Osama bin Laden was alive and relatively healthy at the border between Costa Rica and Panama when I saw him late in 2003. He was even used by the police as an occasional translator.
He lives in what is basically a squalid no-man’s land stretching for three blocks either side of the border, and he boasts that he holds the world record for the number of deportations from deep inside Costa Rica: 19. Two of those were within the same day, a fact that embarrassed Panamanian authorities who were the butt of Costa Rican humor for some time for losing bin Laden so quickly.
His real name is Kenneth Vincent Icaza Fenwick. Piercing brown eyes, a straggly dark beard, unkempt hair, a thin haggard face combined with skin darkened by years of tropical sunlight – all provide a startling resemblance to the fugitive Osama bin Laden.
Home for bin Laden and friends is somewhere beneath this rubble, a mixture of garbage bags, scrap wood, corrugated iron and cardboard.
The 37-year-old introduces himself in impeccable English with the words: “I’m Kenneth and I will be your translator.” To the tourist who yet speaks only a smattering of Spanish, the voice and the words come as a relief. Clear communication at last!
I had limped up to the border at Paso Canoas guided by a taxi driver who spoke no English. We had met 12 kilometres from the border after I had hit yet another teeth-rattling pothole that ripped an eight-centimetre gash in one of my tires and weakened another. A policeman and the taxi driver changed the ripped one for the toy spare.
Unbidden, the taxi driver (and his entire family, including his sick daughter whom he had just taken to the hospital) led me to the border despite there being just one road and it being impossible, even for me, to get lost.
Cost Rica closed
Kenneth took charge. “The Costa Rican side is closed, so you will have to stay here for the night.” I groaned inwardly, remembering the previous night sleepless in my car in Peñas Blancas, entering Costa Rica from Nicaragua.
“But there’s a hotel.” You don’t ask a wild-looking man in a well-worn yellow t-shirt and torn jeans how good the hotel is. Instead I asked what it cost. My $30 room was reasonably clean, equipped with TV, air conditioning and the typical single-faucet (cold) shower. There was also a fridge stocked with beer and pop, and a table holding vodka, rum, gin and glasses.
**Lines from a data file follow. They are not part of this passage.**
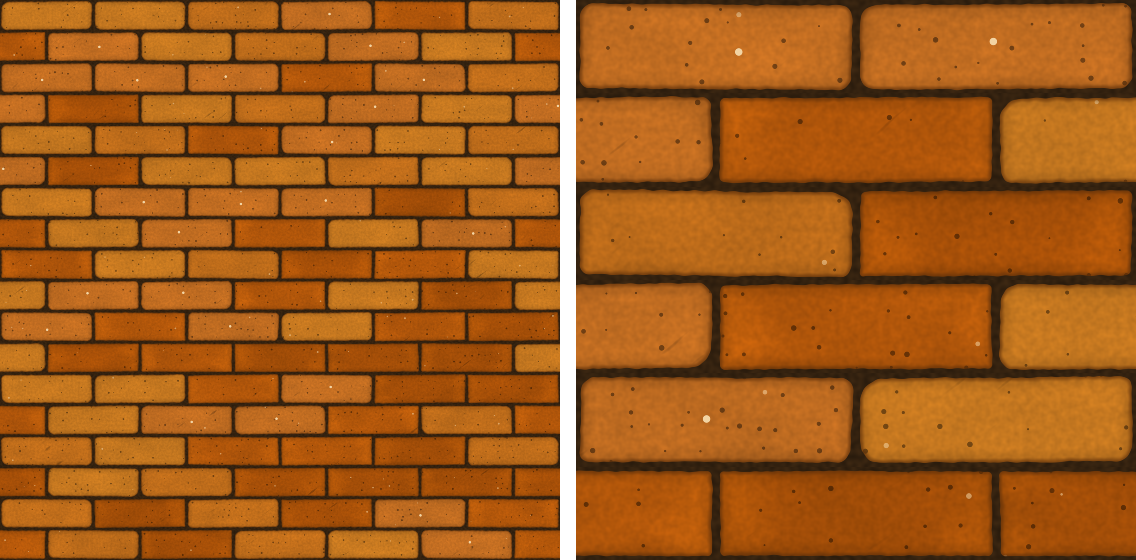
Left: the whole. Right: its middle third, enlarged.
Write a Shadertoy shader that draws this texture.

```glsl
// Running-bond brick wall: 18 courses of 6 bricks, every other course shifted by half.
// Each brick is a slightly skewed rounded box with its own clay colour and corners;
// gradient noise adds clouding, grain, scratches and rough edges, plus pits and flecks.

const vec2 GRID = vec2(6.0, 18.0);      // bricks across, courses down
const vec2 BRICK = vec2(3.0, 1.0);      // cell size, in course heights
const vec2 HALF_FACE = vec2(1.455, 0.453);

const vec3 MORTAR = vec3(0.20, 0.13, 0.06);
const vec3 RIM    = vec3(0.42, 0.21, 0.04);
const vec3 UMBER  = vec3(0.64, 0.305, 0.03);
const vec3 RUST   = vec3(0.69, 0.335, 0.04);
const vec3 AMBER  = vec3(0.755, 0.43, 0.105);
const vec3 OCHRE  = vec3(0.775, 0.47, 0.125);
const vec3 CLAY   = vec3(0.755, 0.425, 0.13);
const vec3 FLECK  = vec3(0.95, 0.83, 0.64);

vec2 hash2(vec2 p) {
    vec3 q = fract(p.xyx * vec3(0.1031, 0.1030, 0.0973));
    q += dot(q, q.yzx + 33.33);
    return fract((q.xx + q.yz) * q.zy);
}

float cornerDot(vec2 cell, vec2 corner, vec2 f) {
    float angle = 6.2832 * hash2(cell + corner).x;
    return dot(vec2(cos(angle), sin(angle)), f - corner);
}

// Gradient noise, roughly -0.7 to 0.7
float gradientNoise(vec2 p) {
    vec2 cell = floor(p), f = fract(p);
    vec2 u = f * f * f * (f * (f * 6.0 - 15.0) + 10.0);
    float low = mix(cornerDot(cell, vec2(0, 0), f), cornerDot(cell, vec2(1, 0), f), u.x);
    float high = mix(cornerDot(cell, vec2(0, 1), f), cornerDot(cell, vec2(1, 1), f), u.x);
    return mix(low, high, u.y);
}

float fbm(vec2 p) {
    float sum = 0.0, gain = 0.6;
    for (int i = 0; i < 4; i++) {
        sum += gain * gradientNoise(p);
        p = mat2(1.6, 1.2, -1.2, 1.6) * p + 7.3;
        gain *= 0.5;
    }
    return sum;
}

float roundedBox(vec2 p, vec2 halfSize, float radius) {
    vec2 d = abs(p) - halfSize + radius;
    return length(max(d, 0.0)) + min(max(d.x, d.y), 0.0) - radius;
}

float disc(vec2 p, float radius, float soft) {
    return 1.0 - smoothstep(radius - soft, radius + soft, length(p));
}

// Small dots, at most one in each unit cell
float specks(vec2 p, float density, float radius, float soft) {
    vec2 cell = floor(p);
    vec2 centre = 0.25 + 0.5 * hash2(cell + 5.7);
    vec2 rnd = hash2(cell + 91.3);
    return step(rnd.x, density) * disc(fract(p) - centre, radius * (0.5 + rnd.y), soft);
}

vec3 clayColour(float pick) {
    if (pick < 0.19) return UMBER;
    if (pick < 0.40) return RUST;
    if (pick < 0.61) return AMBER;
    return pick < 0.80 ? OCHRE : CLAY;
}

// Signed distance to a skewed brick whose four corners are worn unequally
float brickDistance(vec2 q, vec2 id, vec2 seed, float wear) {
    vec2 skew = hash2(id + 31.0) - 0.5;
    q += skew * vec2(0.06 * q.y, 0.025 * q.x);
    q += 0.012 * vec2(gradientNoise(seed * 1.7), gradientNoise(seed * 1.7 + 40.0));
    float chip = hash2(id * 2.0 + step(0.0, q) + 60.0).x;
    float radius = mix(0.05, mix(0.09, 0.24, chip), wear);
    return roundedBox(q, HALF_FACE, radius) + 0.016 * gradientNoise(seed * 9.0);
}

vec3 brickFace(vec2 q, vec2 id, vec2 seed, float pick, float px) {
    float dark = 1.0 - step(0.40, pick);
    vec3 col = clayColour(pick) * (0.98 + 0.04 * hash2(id + 12.0).y);

    // Clouding, with warmer ends on the dark bricks
    float cloud = fbm(seed * vec2(0.9, 1.5));
    col *= 1.0 + 0.13 * cloud;
    col += dark * vec3(0.05, 0.03, 0.005) * smoothstep(0.7, 1.4, abs(q.x) + 0.5 * cloud);

    // Fine grain and slanted scratches
    col *= 1.0 + 0.09 * gradientNoise(seed * 13.0) + 0.05 * gradientNoise(seed * 24.0);
    vec2 slant = vec2(dot(seed, vec2(0.8, 0.6)), dot(seed, vec2(-0.6, 0.8)));
    float scratch = smoothstep(0.38, 0.6, gradientNoise(slant * vec2(1.8, 10.0)));
    col *= 1.0 - 0.22 * scratch * smoothstep(0.0, 0.35, gradientNoise(seed * 0.8 + 20.0));

    // Pits, pale grit, and one bright fleck on the clay-coloured bricks
    col *= 1.0 - 0.42 * specks(seed * 5.0, 0.24, 0.10, 2.5 * px);
    col = mix(col, FLECK, 0.55 * specks(seed * 3.0 + 50.0, 0.035, 0.06, 1.5 * px));
    vec2 fleckAt = (hash2(id + 77.0) - 0.5) * vec2(0.5, 0.2);
    return mix(col, FLECK, step(0.80, pick) * disc(q - fleckAt, 0.04, 0.5 * px));
}

void mainImage(out vec4 fragColor, in vec2 fragCoord) {
    vec2 grid = fragCoord / iResolution.xy * GRID;
    float px = GRID.y / iResolution.y;

    // Brick cell; columns wrap so half bricks agree at both sides
    grid.x += 0.5 * (1.0 - mod(floor(grid.y), 2.0));
    vec2 id = floor(grid);
    id.x = mod(id.x, GRID.x);
    vec2 q = (fract(grid) - 0.5) * BRICK;
    vec2 seed = q + id * vec2(7.31, 5.17) + 30.0;
    float pick = hash2(id + 3.0).x;

    float d = brickDistance(q, id, seed, step(0.40, pick));
    vec3 mortar = MORTAR * (1.0 + 0.35 * gradientNoise(grid * BRICK * 14.0));
    vec3 face = brickFace(q, id, seed, pick, px);
    face = mix(face, RIM, 0.65 * smoothstep(-0.055, 0.0, d));
    face *= 1.0 - 0.10 * smoothstep(-0.18, -0.02, d);

    vec3 col = mix(face, mortar, smoothstep(-0.6 * px, 0.6 * px, d));
    fragColor = vec4(col, 1.0);
}
```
Kenneth and I shared some of the rum – for me a token celebration that Panama and the end of my journey lay on the other side of the narrow dusty street. Although I still had 500 km to go before reaching Panama City, there would be no more frontiers to spoil my days and to expose me to bands of street hustlers, most of whom it seemed would steal a glass eye if its owner so much as blinked.
Dreams of own business
Unlikely as it may seem today, Kenneth dreams of owning a travel agency of sorts – a proper business that will help tourists to find, see or buy whatever they need. “Do you believe it will happen?” I ask.
“Of course!” is his instant matter-of-fact reply. “I just have to clean up my act, trim the beard and get a place the stay.”
He tells me he can get a place to stay for $1 a day. “And what will come crawling out of the woodwork?” I ask.
”The same thing that crawls out on the streets now!”
If you are at the Costa Rica/Panama border and need help of any sort, just ask for bin Laden. As far as I could tell, he is absolutely honest, and this information is also volunteered by local police. He has no set rates; he merely asks that patrons consider giving him a tip if they think him worthy.
He may prove to be one of your more enjoyable border crossing experiences.